▸ **The problem**:
Tally every line in the data that has the word "const" and report only the total.

▸ **Material shown**:
*****

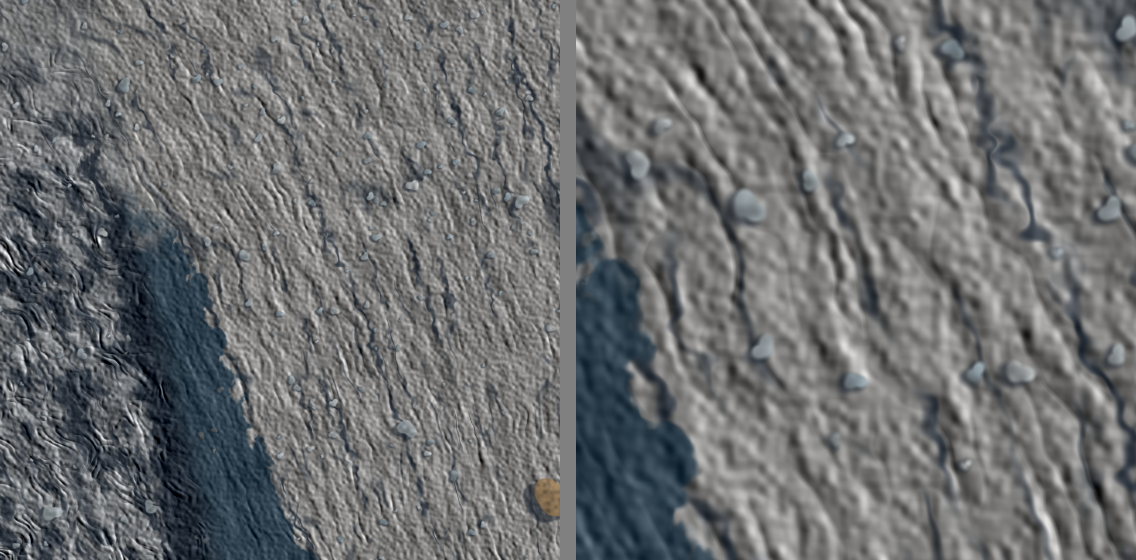
Left: the whole. Right: its middle third, enlarged.
Reproduce this texture procedurally as a WebGL 1 fragment shader.

```glsl
precision highp float;
// Draws a streaked grey slope with cracks, loose pebbles, rubble and a blue shadowed gully.
uniform vec2 u_resolution;

const vec3 DEEP_SHADE = vec3(0.095, 0.13, 0.175);
const vec3 BLUE_SHADE = vec3(0.16, 0.235, 0.29);
const vec3 SOIL = vec3(0.497, 0.494, 0.488);
const vec3 RUBBLE = vec3(0.43, 0.44, 0.45);
const vec3 PALE_STONE = vec3(0.70, 0.71, 0.71);
const vec3 BLUE_STONE = vec3(0.50, 0.56, 0.59);
const vec3 OCHRE = vec3(0.58, 0.47, 0.33);
const vec2 LIGHT_DIR = vec2(0.88, 0.47);
const float RELIEF_STEP = 0.003;
const float SOIL_RELIEF = 1.3;
const float RUBBLE_RELIEF = 1.6;

float hash(vec2 p) {
  vec3 q = fract(vec3(p.xyx) * 0.1031);
  q += dot(q, q.yzx + 33.33);
  return fract((q.x + q.y) * q.z);
}

float noise(vec2 p) {
  vec2 i = floor(p);
  vec2 f = fract(p);
  f = f * f * (3.0 - 2.0 * f);
  return mix(mix(hash(i), hash(i + vec2(1.0, 0.0)), f.x),
             mix(hash(i + vec2(0.0, 1.0)), hash(i + vec2(1.0)), f.x), f.y);
}

float fbm(vec2 p) {
  float sum = 0.0;
  float weight = 0.5;
  for (int i = 0; i < 4; i++) {
    sum += weight * noise(p);
    p = p * 2.03 + 17.3;
    weight *= 0.5;
  }
  return sum;
}

// Across and along the run of the streaks, which fan out to the right
vec2 flow(vec2 p) {
  float across = p.x + p.y * (0.50 - 0.27 * p.x);
  float wobble = 0.016 * noise(p * 9.0) + 0.009 * noise(p * 31.0) + 0.004 * noise(p * 80.0);
  return vec2(across + wobble, p.y) + 3.0;
}

float ridge(vec2 p) {
  return abs(2.0 * noise(p) - 1.0);
}

float soilHeight(vec2 p) {
  vec2 q = flow(p);
  return 0.36 * noise(q * vec2(62.0, 11.0)) + 0.24 * ridge(q * vec2(75.0, 20.0))
       + 0.26 * noise(q * vec2(130.0, 45.0)) + 0.27 * noise(p * 165.0 + 9.0);
}

float rubbleHeight(vec2 p) {
  vec2 q = flow(p) + 0.045 * vec2(noise(p * 26.0), noise(p * 26.0 + 41.0));
  return 0.38 * ridge(q * vec2(42.0, 28.0)) + 0.28 * ridge(q * vec2(75.0, 55.0) + 6.0)
       + 0.25 * noise(q * vec2(80.0, 60.0)) + 0.27 * noise(p * 160.0);
}

// One frayed dark line per lane, fading in and out along its run
float cracks(vec2 p, float lanes, float width) {
  vec2 q = flow(p);
  q.x += 0.010 * (noise(p * 42.0) - 0.5) + 0.008 * (noise(p * 110.0) - 0.5);
  float lane = floor(q.x * lanes);
  float offset = (fract(q.x * lanes) - mix(0.3, 0.7, hash(vec2(lane, 4.0)))) / lanes;
  float run = noise(vec2(lane * 7.0 + 0.5, q.y * lanes * 0.5)) + 0.5 * (noise(p * 45.0) - 0.5);
  float strength = smoothstep(0.40, 0.80, run);
  float reach = width * (0.4 + 1.1 * noise(p * 85.0));
  return strength * (1.0 - smoothstep(0.1 * reach, reach + 0.002, abs(offset)));
}

// Short hairline gaps between neighbouring streaks
float creases(vec2 p) {
  vec2 q = flow(p);
  float gap = 1.0 - smoothstep(0.0, 0.16, ridge(q * vec2(34.0, 8.0) + 2.0));
  return gap * smoothstep(0.48, 0.75, noise(q * vec2(40.0, 17.0) + 8.0));
}

// Angular stone; negative inside
float stone(vec2 d, float radius, float seed) {
  float a = atan(d.y, d.x);
  float rim = 1.0 + 0.22 * sin(2.0 * a + seed * 40.0) + 0.14 * sin(3.0 * a + seed * 71.0);
  return length(d) - radius * rim;
}

vec3 layStone(vec3 color, vec2 d, float radius, float seed, vec3 tint) {
  float shadow = 1.0 - smoothstep(-0.002, 0.004, stone(d + LIGHT_DIR * radius * 0.6, radius, seed));
  color = mix(color, DEEP_SHADE, 0.55 * shadow);
  float body = 1.0 - smoothstep(-0.002, 0.002, stone(d, radius, seed));
  float lit = 0.97 + 0.17 * dot(d, LIGHT_DIR) / radius + 0.4 * (noise(d * 150.0 + seed * 90.0) - 0.5);
  return mix(color, tint * lit, 0.85 * body);
}

vec3 scatter(vec3 color, vec2 p, float cells, float chance, vec2 sizes, float light) {
  for (int j = -1; j <= 1; j++) {
    for (int i = -1; i <= 1; i++) {
      vec2 id = floor(p * cells) + vec2(float(i), float(j)) + 50.0;
      if (hash(id) < chance) {
        float seed = hash(id + 7.7);
        vec2 center = (id - 50.0 + vec2(hash(id + 3.1), hash(id + 9.4))) / cells;
        vec3 tint = light * mix(PALE_STONE, BLUE_STONE, hash(id + 21.0));
        color = layStone(color, p - center, mix(sizes.x, sizes.y, seed * seed), seed, tint);
      }
    }
  }
  return color;
}

void main() {
  vec2 p = gl_FragCoord.xy / u_resolution;
  vec2 ahead = p + LIGHT_DIR * RELIEF_STEP;
  float soilSlope = soilHeight(p) - soilHeight(ahead);
  float rubbleSlope = rubbleHeight(p) - rubbleHeight(ahead);
  float patches = fbm(p * 20.0) - 0.47;

  // Gully sides and the rough ground to its left
  float ragged = 0.075 * (fbm(p * vec2(36.0, 30.0)) - 0.47);
  float left = 0.30 - 0.17 * p.y + ragged;
  float right = 0.545 - 0.385 * p.y + ragged;
  float rough = (1.0 - smoothstep(-0.06, 0.06, p.x - left - 0.03))
              * (1.0 - 0.6 * smoothstep(0.65, 1.0, p.y));

  // Lit ground
  vec3 soil = SOIL + SOIL_RELIEF * soilSlope + 0.19 * patches;
  vec3 rubble = RUBBLE + RUBBLE_RELIEF * rubbleSlope + 0.26 * patches;
  float hollow = smoothstep(0.46, 0.60, fbm(flow(p) * vec2(38.0, 22.0) + 5.0));
  rubble = mix(rubble, DEEP_SHADE + 0.9 * rubbleSlope, 0.68 * hollow);
  vec3 color = mix(soil, rubble, rough);
  float crack = max(cracks(p, 8.0, 0.005), 0.8 * cracks(p + 0.31, 19.0, 0.0032));
  crack = max(crack, 0.6 * creases(p));
  color = mix(color, DEEP_SHADE + 0.03 + 0.5 * soilSlope, 0.85 * crack);

  // Trough running down into the gully, then the gully itself
  float trough = abs(p.x - 0.43 + 0.375 * p.y + 1.3 * ragged);
  float troughRun = smoothstep(0.50, 0.62, p.y) * (1.0 - smoothstep(0.62, 0.97, p.y));
  color = mix(color, DEEP_SHADE, 0.9 * troughRun * (1.0 - smoothstep(0.002, 0.017, trough)));
  float inside = smoothstep(-0.02, 0.02, p.x - left) * (1.0 - smoothstep(-0.005, 0.005, p.x - right))
               * (1.0 - smoothstep(0.53, 0.67, p.y + 3.0 * ragged));
  float depth = (p.x - left) / max(right - left, 0.01);
  vec3 gully = mix(DEEP_SHADE + 0.9 * rubbleSlope, BLUE_SHADE + 0.6 * soilSlope,
                   smoothstep(0.20, 0.50, depth + 3.0 * ragged));
  color = mix(color, gully + 0.12 * patches, 0.95 * inside);

  // Loose flecks and pebbles
  float light = 1.0 - 0.42 * inside;
  color = scatter(color, p, 36.0, 0.14 - 0.08 * inside, vec2(0.0025, 0.007), light);
  color = scatter(color, p, 11.0, 0.16, vec2(0.007, 0.018), light);
  color = layStone(color, p - vec2(0.995, 0.11), 0.036, 0.37, OCHRE);
  gl_FragColor = vec4(clamp(color, 0.0, 1.0), 1.0);
}
```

*****

▸ **Solution to this problem**:
11